There is also another difficulty that has to do largely with the internal situation in Iran. Almost everything there is governed by the immediacy of the moment. There are so many challenges facing the Islamic Republic that there is not adequate time or resources devoted to long-term study. This is further complicated by the fact that almost everyone in Iran is pursuing his own “Line of the Imam.” Thus, as there are far too many groups claiming to follow the “Line of the Imam,” it is anticipated that many of them are working at cross-purposes with each other. This needs to be brought into some kind of order.
The Islamic Republic also commemorates the Imam’s anniversary each year. Guests are invited from all over the world. Papers are presented and conferences held. The commemoration ceremonies culminate in a huge rally at the Imam’s mausoleum in Behesht-e Zahra Cemetery. Why has a committee of scholars not been appointed and provided facilities to undertake serious research into the writings and ideas of the Imam? It serves little purpose to produce numerous volumes of material of dubious quality and assume that nothing more is required. True, people continue to have a deep attachment to the memory of the Imam more than two decades after his departure from this world but his intellectual contribution is of a much higher order and needs to be addressed at the proper level.
This small booklet is a humble attempt to get a glimpse into the very rich and eventful life of the Imam. I am grateful to the contributors for agreeing to write papers at such short notice. This book has been put together, literally, in two weeks, hence the rather sketchy presentations. Given more time and resources, a great deal more could have been achieved. Lack of time has prevented us from dealing with subjects in more depth or dealing with diverse subjects related to the life of the Imam. Perhaps one subject that can be addressed in detail in the future is a comparison between the methods employed by the Imam in steering the Islamic movement in Iran to success and the failure of other movements in achieving this goal. This would provide important lessons for the global Islamic movement. It is through the process of learning from our successes as well as failures that we would be able to better tackle the challenges confronting us.

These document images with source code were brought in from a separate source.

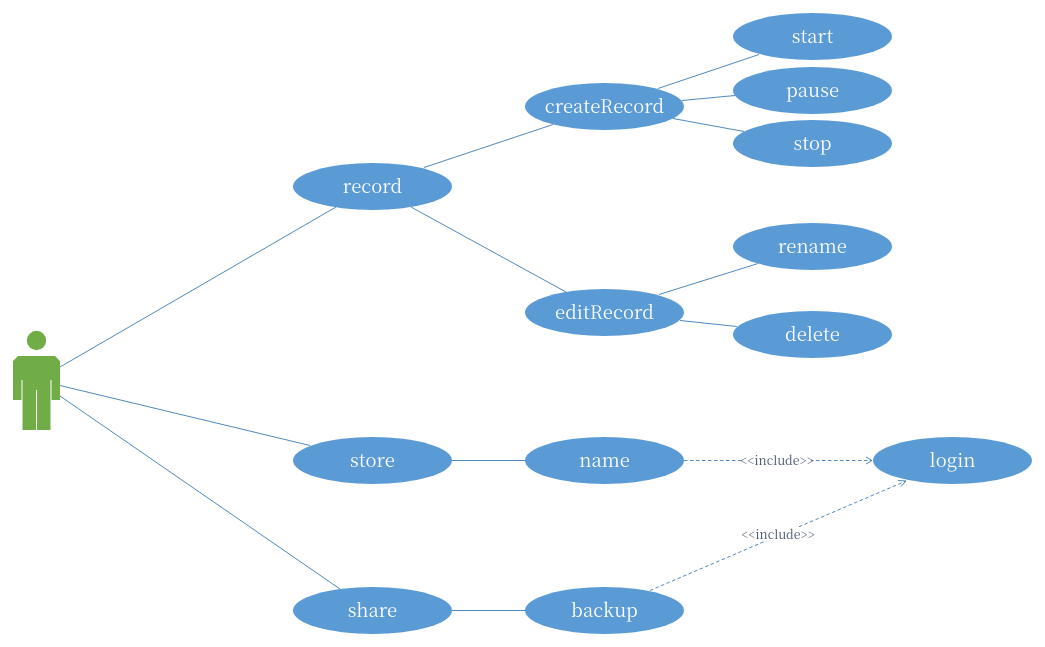
<!DOCTYPE html>
<html lang="en">
<head>
<meta charset="utf-8">
<title>Recorder use case diagram</title>
<style>
:root {
  --paper: #ffffff;
  --use-case: #5b9bd5;
  --use-case-text: #ffffff;
  --line: #5089bc;
  --actor: #70ad47;
  --label: #44546a;
}
* { box-sizing: border-box; }
html, body { margin: 0; overflow: hidden; background: var(--paper); }
.diagram {
  position: relative;
  width: 1045px;
  height: 647px;
  overflow: hidden;
  background: var(--paper);
  font-family: "Noto Serif CJK JP", "Noto Serif CJK SC", "Noto Serif", serif;
}
.connections { position: absolute; inset: 0; display: block; }
.association { stroke: var(--line); stroke-width: 1; }
.include { stroke: var(--line); stroke-width: 1; stroke-dasharray: 3.5 2.5; }
.arrowhead { fill: none; stroke: var(--line); stroke-width: 1; }
.actor { fill: var(--actor); }
.use-case {
  position: absolute;
  left: var(--x);
  top: var(--y);
  width: 159px;
  height: 47px;
  padding-bottom: 3px;
  display: flex;
  align-items: center;
  justify-content: center;
  border-radius: 50%;
  background: var(--use-case);
  color: var(--use-case-text);
  font-size: 18.5px;
  line-height: 24px;
  white-space: nowrap;
}
.level-1 { --x: 293px; }
.level-2 { --x: 525px; }
.level-3 { --x: 733px; }
.level-4 { --x: 873px; }
.include-label {
  position: absolute;
  left: var(--x);
  top: var(--y);
  width: 68px;
  height: 14px;
  display: flex;
  align-items: center;
  justify-content: center;
  background: var(--paper);
  color: var(--label);
  font-size: 12.3px;
  line-height: 14px;
  white-space: nowrap;
}
</style>
</head>
<body>
<main class="diagram">
  <svg class="connections" width="1045" height="647" viewBox="0 0 1045 647" aria-hidden="true">
    <g class="association">
      <line x1="60" y1="367" x2="336" y2="207"/>
      <line x1="60" y1="385.5" x2="310" y2="445.5"/>
      <line x1="60" y1="396" x2="340" y2="589"/>
      <line x1="424" y1="167.5" x2="553" y2="124.5"/>
      <line x1="411" y1="207" x2="566" y2="292"/>
      <line x1="658" y1="88.5" x2="759" y2="54.5"/>
      <line x1="682" y1="100.5" x2="735" y2="95.5"/>
      <line x1="673" y1="118.5" x2="744" y2="131.5"/>
      <line x1="659" y1="294.5" x2="758" y2="263.5"/>
      <line x1="680" y1="320.5" x2="737" y2="326.5"/>
      <line x1="452" y1="460.5" x2="525" y2="460.5"/>
      <line x1="452" y1="610.5" x2="525" y2="610.5"/>
    </g>
    <g class="include">
      <line x1="684" y1="460.5" x2="872" y2="460.5"/>
      <line x1="650" y1="590.5" x2="906" y2="481"/>
    </g>
    <g class="arrowhead">
      <polyline points="866,457 872,460.5 866,464"/>
      <polyline points="898,480.5 906,481 901,486.5"/>
    </g>
    <g class="actor">
      <circle cx="36.5" cy="340.5" r="9.7"/>
      <path d="M18 356H55L60 361V400H51.5V380H50.5V430H37V390H36V430H22.5V380H21.5V400H13V361Z"/>
    </g>
  </svg>

  <div class="use-case level-1" style="--y:163px">record</div>
  <div class="use-case level-1" style="--y:437px">store</div>
  <div class="use-case level-1" style="--y:587px">share</div>

  <div class="use-case level-2" style="--y:83px">createRecord</div>
  <div class="use-case level-2" style="--y:289px">editRecord</div>
  <div class="use-case level-2" style="--y:437px">name</div>
  <div class="use-case level-2" style="--y:587px">backup</div>

  <div class="use-case level-3" style="--y:13px">start</div>
  <div class="use-case level-3" style="--y:67px">pause</div>
  <div class="use-case level-3" style="--y:120px">stop</div>
  <div class="use-case level-3" style="--y:223px">rename</div>
  <div class="use-case level-3" style="--y:311px">delete</div>

  <div class="use-case level-4" style="--y:437px">login</div>

  <div class="include-label" style="--x:743px;--y:453px">&lt;&lt;include&gt;&gt;</div>
  <div class="include-label" style="--x:744px;--y:527px">&lt;&lt;include&gt;&gt;</div>
</main>
</body>
</html>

We pray that this humble effort would be received in the spirit in which it is written: as a genuine attempt to shed light on a very small part of the Imam’s great life. It is not an academic work; rather, it reflects the views of the contributors focusing on certain specific aspects. We hope others will take up the challenge and do much more because a great deal more is needed.

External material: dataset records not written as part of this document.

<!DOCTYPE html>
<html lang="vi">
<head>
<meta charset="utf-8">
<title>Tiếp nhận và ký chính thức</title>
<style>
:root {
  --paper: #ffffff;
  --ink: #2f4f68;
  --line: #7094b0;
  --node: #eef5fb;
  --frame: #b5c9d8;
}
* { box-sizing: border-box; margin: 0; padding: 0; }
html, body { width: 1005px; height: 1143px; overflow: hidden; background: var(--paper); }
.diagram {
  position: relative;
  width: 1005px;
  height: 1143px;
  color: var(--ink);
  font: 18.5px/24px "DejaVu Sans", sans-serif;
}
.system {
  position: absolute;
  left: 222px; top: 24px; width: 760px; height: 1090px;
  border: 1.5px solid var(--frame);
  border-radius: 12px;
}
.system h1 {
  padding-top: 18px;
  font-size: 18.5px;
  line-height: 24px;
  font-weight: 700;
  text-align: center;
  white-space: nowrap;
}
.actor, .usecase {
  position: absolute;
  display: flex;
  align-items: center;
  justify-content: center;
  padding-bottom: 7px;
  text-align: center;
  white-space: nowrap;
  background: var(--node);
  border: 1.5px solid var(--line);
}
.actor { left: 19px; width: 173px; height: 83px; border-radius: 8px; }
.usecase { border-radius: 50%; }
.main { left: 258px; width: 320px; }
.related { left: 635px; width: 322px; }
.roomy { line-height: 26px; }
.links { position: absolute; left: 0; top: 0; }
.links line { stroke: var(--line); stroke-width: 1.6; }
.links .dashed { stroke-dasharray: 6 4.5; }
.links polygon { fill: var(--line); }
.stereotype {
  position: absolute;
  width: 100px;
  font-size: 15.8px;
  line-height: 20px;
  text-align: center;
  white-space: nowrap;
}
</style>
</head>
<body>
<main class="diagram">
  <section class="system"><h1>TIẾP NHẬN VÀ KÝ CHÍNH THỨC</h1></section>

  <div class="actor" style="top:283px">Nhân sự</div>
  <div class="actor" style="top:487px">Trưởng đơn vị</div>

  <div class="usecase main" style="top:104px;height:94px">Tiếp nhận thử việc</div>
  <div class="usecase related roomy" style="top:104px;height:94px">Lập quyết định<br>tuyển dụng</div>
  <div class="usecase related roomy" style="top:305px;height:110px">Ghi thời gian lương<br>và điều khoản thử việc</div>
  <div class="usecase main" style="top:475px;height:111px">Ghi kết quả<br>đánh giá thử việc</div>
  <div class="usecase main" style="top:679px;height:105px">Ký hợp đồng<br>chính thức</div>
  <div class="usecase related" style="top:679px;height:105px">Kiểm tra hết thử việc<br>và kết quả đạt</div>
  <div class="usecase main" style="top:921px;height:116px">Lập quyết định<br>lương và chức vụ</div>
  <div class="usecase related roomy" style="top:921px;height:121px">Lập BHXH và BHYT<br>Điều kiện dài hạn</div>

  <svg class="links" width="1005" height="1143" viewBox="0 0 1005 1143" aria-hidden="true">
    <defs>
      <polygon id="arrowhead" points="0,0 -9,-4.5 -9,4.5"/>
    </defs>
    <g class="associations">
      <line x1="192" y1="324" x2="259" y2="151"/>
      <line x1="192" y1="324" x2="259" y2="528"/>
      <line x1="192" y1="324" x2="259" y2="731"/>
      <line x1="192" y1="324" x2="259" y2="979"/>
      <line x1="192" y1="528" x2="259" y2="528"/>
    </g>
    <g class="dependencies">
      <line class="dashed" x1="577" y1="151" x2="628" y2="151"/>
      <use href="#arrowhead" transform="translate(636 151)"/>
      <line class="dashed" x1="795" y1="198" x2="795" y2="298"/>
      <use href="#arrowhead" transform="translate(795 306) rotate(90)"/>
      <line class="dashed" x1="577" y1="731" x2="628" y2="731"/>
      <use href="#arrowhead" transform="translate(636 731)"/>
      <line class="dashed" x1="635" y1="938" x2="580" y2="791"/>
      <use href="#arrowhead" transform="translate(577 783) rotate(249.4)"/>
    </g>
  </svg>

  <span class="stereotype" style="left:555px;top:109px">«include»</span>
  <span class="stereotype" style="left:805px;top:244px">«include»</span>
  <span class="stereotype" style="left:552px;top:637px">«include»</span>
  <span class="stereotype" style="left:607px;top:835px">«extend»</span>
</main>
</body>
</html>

Director, The Institute of Contemporary Islamic Thought
Jumada al-Ula 25, 1431 (5-10-2010)